Words are just the tip of the iceberg in Italian language; true mastery involves appropriately using a baffling array of hand gestures and head movements. Who better to explain it than a handful of D&G models?

Language and personality are, it seems, inextricably entwined. Many Spanish friends have told me that I seem innocent (which always receives a disbelieving snort on my part) when I speak; which I put down to my somewhat ‘Tarzan Spanish’ and likely an element of shyness in my word confidence. In Dutch, I feel more practical and less elegant– both due to the harsher Germanic sounds of the language and the cultural implications (infamously to-the-point) that Dutch carries. I often wonder if who I ‘really am’ actually comes across at all in languages other than English! It seems like this is not unusual in the slightest; Many multilinguals report different personalities, or even a different world view (Benjamin Lee Whorf, an American linguist, proposed that each language encodes a world view that significantly influences its speakers–a.k.a “Whorfianism”) when they speak their different languages. It appears language changes the way you see things and the way you act; both vital parts to the definition of personality.

There’s a famous quote floating around social media, often scrawled on a sufficiently envy-inducing photograph of an effortlessly beautiful model jumping with carefree abandon into turquoise waters: ‘Travel Yourself Interesting’. It’s about as obvious as ‘Eat Yourself Fat’. But what’s more surprising than collecting a book’s worth of stories and unlikely adventures is the truly lasting effect travel has on personality; not just in the way of improving gratitude and human understanding but on the way exposure to different languages changes subsequent inter-personal interactions. Since having been fully immersed in both Spanish and Italian culture in the last few years I’ve noticed a flurry of hand gestures and sweeping arm motions entering my daily lingual exchanges. My wonderfully Dutch grandfather even told me to stop waving my arms around so much when I talked because it was so distracting (priceless!). Noticeable changes have also crept into my accent and I feel I express myself more strongly, even in English–although this may be due to a change in attitude and confidence that foreign travel brings, as well as cultural exposure. If personality is the way you express yourself, then exposure to multiple languages can definitely alter ‘who you are’.

Language has the power to change your perception of the world, alters the world’s perception of you (something that I’ll delve into in the second part of this series), and dictates how you express yourself: it shapes your personality.

Do you have any thoughts or personal anecdotes about how languages have shaped your thinking and actions?
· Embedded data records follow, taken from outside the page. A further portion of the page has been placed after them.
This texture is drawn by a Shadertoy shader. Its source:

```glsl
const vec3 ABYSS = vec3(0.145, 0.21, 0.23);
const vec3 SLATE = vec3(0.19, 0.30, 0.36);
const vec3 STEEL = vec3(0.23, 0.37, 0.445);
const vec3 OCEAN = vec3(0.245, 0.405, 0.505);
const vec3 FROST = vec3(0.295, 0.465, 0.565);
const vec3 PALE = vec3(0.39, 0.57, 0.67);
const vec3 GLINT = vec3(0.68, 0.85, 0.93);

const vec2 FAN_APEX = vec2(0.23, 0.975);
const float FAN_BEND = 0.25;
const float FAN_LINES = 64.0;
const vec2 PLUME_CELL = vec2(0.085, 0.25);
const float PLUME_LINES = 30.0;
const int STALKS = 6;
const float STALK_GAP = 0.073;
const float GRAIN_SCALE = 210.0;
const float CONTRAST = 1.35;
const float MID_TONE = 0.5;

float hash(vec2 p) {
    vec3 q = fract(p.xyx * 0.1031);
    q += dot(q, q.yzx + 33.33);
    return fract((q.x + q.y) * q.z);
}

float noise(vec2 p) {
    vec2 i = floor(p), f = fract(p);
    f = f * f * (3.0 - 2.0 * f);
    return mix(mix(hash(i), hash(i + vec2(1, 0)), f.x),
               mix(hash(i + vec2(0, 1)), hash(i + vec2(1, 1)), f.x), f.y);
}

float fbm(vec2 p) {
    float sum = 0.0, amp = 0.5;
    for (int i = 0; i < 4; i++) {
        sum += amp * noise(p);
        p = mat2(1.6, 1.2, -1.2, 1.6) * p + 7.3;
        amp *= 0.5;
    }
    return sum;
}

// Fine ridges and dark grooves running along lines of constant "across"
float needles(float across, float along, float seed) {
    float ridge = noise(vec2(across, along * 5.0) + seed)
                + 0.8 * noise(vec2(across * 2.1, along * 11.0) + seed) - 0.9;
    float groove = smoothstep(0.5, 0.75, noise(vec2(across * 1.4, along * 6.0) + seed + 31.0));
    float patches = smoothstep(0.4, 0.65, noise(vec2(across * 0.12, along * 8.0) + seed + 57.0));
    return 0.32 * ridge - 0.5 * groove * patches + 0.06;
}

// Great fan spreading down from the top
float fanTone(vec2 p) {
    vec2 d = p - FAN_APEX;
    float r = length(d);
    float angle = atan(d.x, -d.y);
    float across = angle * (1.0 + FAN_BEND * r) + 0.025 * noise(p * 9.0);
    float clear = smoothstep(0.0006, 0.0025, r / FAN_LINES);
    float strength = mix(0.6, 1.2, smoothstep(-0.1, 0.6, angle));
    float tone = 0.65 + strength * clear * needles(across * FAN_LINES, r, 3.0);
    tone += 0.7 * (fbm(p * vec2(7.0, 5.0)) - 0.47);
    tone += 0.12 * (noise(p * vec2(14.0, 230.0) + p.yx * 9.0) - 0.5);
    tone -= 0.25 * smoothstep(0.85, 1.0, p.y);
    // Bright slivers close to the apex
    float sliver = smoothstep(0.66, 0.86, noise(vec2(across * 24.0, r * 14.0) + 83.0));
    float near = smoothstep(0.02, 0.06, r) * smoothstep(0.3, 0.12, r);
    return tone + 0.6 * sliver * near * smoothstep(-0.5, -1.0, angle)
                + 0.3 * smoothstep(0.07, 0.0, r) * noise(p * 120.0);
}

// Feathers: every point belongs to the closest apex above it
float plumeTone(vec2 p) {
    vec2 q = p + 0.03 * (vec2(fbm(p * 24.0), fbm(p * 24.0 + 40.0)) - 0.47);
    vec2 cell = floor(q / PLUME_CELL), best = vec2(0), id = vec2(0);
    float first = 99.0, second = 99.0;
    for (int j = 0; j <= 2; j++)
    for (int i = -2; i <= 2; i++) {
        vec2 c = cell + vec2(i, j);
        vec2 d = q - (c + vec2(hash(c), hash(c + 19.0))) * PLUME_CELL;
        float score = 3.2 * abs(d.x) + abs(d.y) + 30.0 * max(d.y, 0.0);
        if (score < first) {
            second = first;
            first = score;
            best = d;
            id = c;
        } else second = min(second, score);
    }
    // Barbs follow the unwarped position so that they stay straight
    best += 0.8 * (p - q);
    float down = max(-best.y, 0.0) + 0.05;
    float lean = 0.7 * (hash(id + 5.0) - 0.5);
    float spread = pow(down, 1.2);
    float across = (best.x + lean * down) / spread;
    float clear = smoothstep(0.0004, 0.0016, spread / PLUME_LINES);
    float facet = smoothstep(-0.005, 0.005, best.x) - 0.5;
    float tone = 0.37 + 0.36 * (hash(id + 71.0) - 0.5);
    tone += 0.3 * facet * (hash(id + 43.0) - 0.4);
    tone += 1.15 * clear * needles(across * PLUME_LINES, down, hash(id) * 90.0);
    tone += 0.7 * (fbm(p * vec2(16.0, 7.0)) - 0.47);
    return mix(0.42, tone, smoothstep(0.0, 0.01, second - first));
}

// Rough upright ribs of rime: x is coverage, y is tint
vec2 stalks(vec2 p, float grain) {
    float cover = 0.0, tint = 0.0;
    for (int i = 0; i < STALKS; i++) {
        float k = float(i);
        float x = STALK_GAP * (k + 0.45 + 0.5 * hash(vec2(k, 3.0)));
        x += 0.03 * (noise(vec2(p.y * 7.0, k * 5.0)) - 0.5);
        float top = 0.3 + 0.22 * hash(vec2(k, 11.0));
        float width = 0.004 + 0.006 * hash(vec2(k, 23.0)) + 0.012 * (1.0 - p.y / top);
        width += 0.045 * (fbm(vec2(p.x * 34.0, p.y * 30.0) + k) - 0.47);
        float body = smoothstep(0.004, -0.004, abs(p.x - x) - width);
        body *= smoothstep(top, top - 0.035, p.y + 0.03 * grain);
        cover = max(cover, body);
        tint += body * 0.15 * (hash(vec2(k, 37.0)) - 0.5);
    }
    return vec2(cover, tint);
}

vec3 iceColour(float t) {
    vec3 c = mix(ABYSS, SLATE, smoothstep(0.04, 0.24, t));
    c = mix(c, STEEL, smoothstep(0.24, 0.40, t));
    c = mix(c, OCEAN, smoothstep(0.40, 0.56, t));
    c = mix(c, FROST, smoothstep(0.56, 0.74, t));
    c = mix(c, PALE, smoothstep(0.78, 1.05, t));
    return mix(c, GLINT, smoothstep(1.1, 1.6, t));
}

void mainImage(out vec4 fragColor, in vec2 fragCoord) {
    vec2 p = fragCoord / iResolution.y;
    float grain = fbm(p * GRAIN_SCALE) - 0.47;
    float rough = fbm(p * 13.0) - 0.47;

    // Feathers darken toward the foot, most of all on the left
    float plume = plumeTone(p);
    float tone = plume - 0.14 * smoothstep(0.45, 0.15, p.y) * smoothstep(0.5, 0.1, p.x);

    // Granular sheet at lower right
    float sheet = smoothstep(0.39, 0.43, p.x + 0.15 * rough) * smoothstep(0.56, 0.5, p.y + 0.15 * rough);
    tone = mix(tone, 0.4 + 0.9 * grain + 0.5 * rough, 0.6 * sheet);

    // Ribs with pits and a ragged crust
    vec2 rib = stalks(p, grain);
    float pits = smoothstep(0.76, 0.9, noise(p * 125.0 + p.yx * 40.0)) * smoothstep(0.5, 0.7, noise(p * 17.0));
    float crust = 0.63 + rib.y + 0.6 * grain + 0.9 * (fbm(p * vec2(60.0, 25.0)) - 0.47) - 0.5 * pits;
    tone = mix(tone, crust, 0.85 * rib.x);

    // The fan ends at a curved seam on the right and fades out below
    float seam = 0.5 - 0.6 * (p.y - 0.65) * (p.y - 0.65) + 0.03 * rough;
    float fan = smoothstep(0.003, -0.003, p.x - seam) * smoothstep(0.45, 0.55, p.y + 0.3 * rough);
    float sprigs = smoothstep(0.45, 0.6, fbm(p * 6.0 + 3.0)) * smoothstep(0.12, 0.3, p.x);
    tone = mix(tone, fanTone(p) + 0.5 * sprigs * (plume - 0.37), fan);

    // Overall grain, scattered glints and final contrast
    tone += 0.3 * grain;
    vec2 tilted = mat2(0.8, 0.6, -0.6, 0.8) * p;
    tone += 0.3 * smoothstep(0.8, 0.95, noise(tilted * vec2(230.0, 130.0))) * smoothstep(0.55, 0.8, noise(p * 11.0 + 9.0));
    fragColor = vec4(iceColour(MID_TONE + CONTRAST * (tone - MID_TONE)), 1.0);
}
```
Do you have a unique ‘self’ depending on the language you are speaking? I’d love to hear from you in the comments below!